Business groups were also critical of another proposed rule that would require employers, starting July 31, to either implement specified physical distancing requirements or provide N95 respirator masks for voluntary use to employees who are not fully vaccinated.

That would require employers to track workers’ vaccination status and stockpile masks, some employers argued, putting them in competition with health care workers, especially at a time when those masks will be urgently needed during the height of fire season.

But state safety board staff member Eric Berg said the proposed rules incorporate the latest scientific evidence and have been reviewed and supported by the state Department of Public Health.

The rules, he said, reflect key differences between employees and the public at large, particularly factoring in that employees have “longer cumulative exposures” in the workplace than during casual social contact, Berg said. And, he added, allowing some workers to wear masks and others to go unmasked would create significant enforcement issues for employers and Cal/OSHA.

The Cal/OSHA regulations being considered by the board apply in almost every non-home workplace in the state where there is more than single employee, from offices and retail stores to factories and farms.

“A very large proportion of California employees will remain unvaccinated as of June 15, 2021,” the staff said in its recommendation. “Due to changes in social norms, as mask-wearing and physical distancing decline among fully vaccinated people, those precautions are likely to decline among unvaccinated and partially vaccinated people as well.”

Yet unvaccinated employees will remain at risk, particularly from more contagious variants of the virus, the staff reasoned.

More than 17.5 million of California’s nearly 40 million residents are fully vaccinated, state health officials said Thursday, and the positivity rate for the virus is 0.9%.

Gov. Gavin Newsom, who established the state reopening date of June 15, was noncommittal about what he would do if the board’s rules are adopted. Newsom has the power to override it with an executive order.
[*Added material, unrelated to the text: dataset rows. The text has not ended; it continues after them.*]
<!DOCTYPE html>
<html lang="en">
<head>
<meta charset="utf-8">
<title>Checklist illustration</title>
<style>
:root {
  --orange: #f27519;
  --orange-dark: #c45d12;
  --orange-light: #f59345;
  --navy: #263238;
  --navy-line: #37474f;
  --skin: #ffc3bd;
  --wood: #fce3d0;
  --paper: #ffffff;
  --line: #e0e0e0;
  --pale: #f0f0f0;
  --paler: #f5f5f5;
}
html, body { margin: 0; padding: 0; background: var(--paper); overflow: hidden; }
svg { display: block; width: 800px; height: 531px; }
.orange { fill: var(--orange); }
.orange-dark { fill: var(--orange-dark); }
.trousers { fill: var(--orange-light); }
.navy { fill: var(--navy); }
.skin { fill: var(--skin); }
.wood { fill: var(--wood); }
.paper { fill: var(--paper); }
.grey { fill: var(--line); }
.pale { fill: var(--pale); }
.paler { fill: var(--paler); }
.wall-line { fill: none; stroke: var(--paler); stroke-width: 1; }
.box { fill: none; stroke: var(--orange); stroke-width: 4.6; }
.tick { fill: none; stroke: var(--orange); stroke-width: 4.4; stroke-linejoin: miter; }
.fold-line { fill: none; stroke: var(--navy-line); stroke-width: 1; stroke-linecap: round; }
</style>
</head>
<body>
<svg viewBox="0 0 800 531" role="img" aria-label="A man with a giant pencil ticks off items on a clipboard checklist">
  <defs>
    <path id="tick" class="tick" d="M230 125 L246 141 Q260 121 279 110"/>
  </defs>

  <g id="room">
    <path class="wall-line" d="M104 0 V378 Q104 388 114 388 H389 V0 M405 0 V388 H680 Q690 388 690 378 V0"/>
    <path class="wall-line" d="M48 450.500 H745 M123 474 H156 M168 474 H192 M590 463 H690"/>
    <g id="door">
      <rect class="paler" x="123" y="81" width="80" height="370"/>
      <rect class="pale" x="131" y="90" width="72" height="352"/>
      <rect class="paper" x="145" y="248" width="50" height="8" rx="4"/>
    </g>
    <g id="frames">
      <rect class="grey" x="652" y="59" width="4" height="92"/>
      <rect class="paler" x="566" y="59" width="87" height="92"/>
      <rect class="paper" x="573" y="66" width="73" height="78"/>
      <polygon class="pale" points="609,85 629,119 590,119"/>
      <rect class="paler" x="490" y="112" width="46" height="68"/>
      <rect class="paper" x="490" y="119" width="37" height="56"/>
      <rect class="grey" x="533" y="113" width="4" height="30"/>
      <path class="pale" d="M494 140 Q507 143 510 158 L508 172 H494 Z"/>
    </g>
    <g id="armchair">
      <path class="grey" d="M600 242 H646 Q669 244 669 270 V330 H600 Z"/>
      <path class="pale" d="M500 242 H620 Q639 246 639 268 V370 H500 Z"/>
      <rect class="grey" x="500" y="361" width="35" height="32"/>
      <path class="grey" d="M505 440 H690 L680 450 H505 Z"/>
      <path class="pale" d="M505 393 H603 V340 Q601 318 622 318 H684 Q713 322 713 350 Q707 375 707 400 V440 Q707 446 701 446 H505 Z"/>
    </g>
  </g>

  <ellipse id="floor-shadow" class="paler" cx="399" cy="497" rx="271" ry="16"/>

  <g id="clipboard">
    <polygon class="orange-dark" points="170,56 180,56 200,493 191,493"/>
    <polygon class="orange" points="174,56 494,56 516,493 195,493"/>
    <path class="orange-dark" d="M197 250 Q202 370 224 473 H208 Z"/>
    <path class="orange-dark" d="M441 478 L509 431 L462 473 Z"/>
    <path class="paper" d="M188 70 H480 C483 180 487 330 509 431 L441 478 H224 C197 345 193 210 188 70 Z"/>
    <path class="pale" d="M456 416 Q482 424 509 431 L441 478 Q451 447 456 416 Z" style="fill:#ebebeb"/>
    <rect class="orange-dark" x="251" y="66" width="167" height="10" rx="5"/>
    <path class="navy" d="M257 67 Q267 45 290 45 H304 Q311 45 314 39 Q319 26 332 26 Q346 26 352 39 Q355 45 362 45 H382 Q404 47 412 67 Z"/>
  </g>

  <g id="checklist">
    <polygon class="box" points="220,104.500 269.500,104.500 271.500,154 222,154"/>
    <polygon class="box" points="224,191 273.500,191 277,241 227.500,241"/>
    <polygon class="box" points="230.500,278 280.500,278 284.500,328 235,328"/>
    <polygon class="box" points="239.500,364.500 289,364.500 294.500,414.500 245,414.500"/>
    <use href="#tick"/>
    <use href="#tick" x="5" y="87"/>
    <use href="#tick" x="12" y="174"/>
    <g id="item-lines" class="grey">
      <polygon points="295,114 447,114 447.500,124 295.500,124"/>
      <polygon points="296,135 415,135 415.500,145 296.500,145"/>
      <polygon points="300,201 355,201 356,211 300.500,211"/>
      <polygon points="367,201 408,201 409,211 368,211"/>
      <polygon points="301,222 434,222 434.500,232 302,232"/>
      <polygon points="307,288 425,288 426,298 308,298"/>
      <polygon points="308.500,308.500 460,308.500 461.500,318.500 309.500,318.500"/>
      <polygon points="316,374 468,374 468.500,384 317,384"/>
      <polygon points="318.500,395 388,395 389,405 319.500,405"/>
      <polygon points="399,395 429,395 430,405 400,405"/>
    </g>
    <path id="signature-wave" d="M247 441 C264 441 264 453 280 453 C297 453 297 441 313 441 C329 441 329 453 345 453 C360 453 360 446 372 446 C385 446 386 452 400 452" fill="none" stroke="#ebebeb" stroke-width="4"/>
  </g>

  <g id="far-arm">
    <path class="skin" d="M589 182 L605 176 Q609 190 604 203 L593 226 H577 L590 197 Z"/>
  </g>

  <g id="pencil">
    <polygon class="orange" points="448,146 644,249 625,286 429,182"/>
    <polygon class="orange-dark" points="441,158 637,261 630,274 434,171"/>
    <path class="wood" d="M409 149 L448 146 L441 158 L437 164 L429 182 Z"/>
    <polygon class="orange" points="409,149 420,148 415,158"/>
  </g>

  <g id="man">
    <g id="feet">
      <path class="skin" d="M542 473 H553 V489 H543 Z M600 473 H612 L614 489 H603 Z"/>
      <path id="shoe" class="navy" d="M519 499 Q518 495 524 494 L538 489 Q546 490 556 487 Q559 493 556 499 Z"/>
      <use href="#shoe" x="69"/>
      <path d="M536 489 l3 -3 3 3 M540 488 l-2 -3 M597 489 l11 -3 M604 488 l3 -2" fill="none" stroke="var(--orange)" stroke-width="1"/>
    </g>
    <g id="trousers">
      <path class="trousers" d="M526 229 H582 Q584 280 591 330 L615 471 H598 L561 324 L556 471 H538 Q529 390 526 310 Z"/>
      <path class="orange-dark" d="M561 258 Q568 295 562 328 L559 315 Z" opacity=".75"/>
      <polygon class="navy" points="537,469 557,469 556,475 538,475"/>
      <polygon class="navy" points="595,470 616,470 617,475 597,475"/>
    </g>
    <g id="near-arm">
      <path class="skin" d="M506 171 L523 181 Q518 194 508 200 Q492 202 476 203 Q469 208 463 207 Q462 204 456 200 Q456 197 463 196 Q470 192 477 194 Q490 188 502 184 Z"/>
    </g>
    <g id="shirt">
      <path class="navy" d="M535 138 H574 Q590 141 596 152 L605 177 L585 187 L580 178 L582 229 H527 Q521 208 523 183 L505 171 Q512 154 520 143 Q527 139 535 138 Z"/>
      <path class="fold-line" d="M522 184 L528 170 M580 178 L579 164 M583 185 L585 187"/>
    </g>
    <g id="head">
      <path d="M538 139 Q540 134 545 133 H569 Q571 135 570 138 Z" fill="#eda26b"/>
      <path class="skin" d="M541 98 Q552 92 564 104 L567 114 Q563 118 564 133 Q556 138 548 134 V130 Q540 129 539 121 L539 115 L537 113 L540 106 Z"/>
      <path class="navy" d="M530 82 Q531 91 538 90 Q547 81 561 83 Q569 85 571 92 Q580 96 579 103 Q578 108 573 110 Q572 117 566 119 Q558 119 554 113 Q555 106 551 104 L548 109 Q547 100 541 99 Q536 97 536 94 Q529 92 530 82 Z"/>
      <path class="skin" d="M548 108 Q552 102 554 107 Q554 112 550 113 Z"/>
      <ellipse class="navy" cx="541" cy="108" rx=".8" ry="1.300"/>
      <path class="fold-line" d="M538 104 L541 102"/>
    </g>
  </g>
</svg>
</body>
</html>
“We’ll see where they land on the rulemaking before making a determination of next steps,” he said, adding that Cal/OSHA must apply its rules to a wide variety of businesses, including places like meatpacking facilities that were hit especially hard by the virus.

He spoke outside Tommy’s Mexican Restaurant in San Francisco while announcing renewed efforts to help restaurants.

While most commenters at Thursday’s hearing opposed the board’s proposed rules, the idea of a continued mask mandate was supported by a range of unions representing teamsters, nurses, machinists, utility workers, engineers and school employees. Many advocates stressed that the pandemic is not over.

“Worksite outbreaks are still occurring,” said Maggie Robbins, an occupational health specialist with Worksafe Inc., an Oakland-based worker-advocacy group. She noted that the majority of Californians are still not fully vaccinated.

“The workplace is not the same as deciding to go to a dinner party or the gym or go to a movie,” she said. “There’s a lot of work to be done before we have a substantially immune population where we can relax more of the controls.”

“Our members continue to fall ill to the virus, and some unfortunately continue to die,” added Jassy Grewal, legislative director for the United Food and Commercial Workers Union.

Mitch Steiger, a legislative advocate for the California Labor Federation, said his organization had some concerns about the proposed rules and agreed with many employer groups that they needed to be more clearly defined and explained.

“But it goes far beyond nothing,” he said, strongly urging the board to adopt the rules.

“Frankly, I’m a little shocked by all these calls” to do away with masks at work, with people still getting sick and dying. “We have to air on the side of caution,” he said, criticizing the CDC for loosening the guidelines prematurely, “We have the opportunity here to be smarter and make a good choice about how to protect workers.”

Copyright 2021 KQED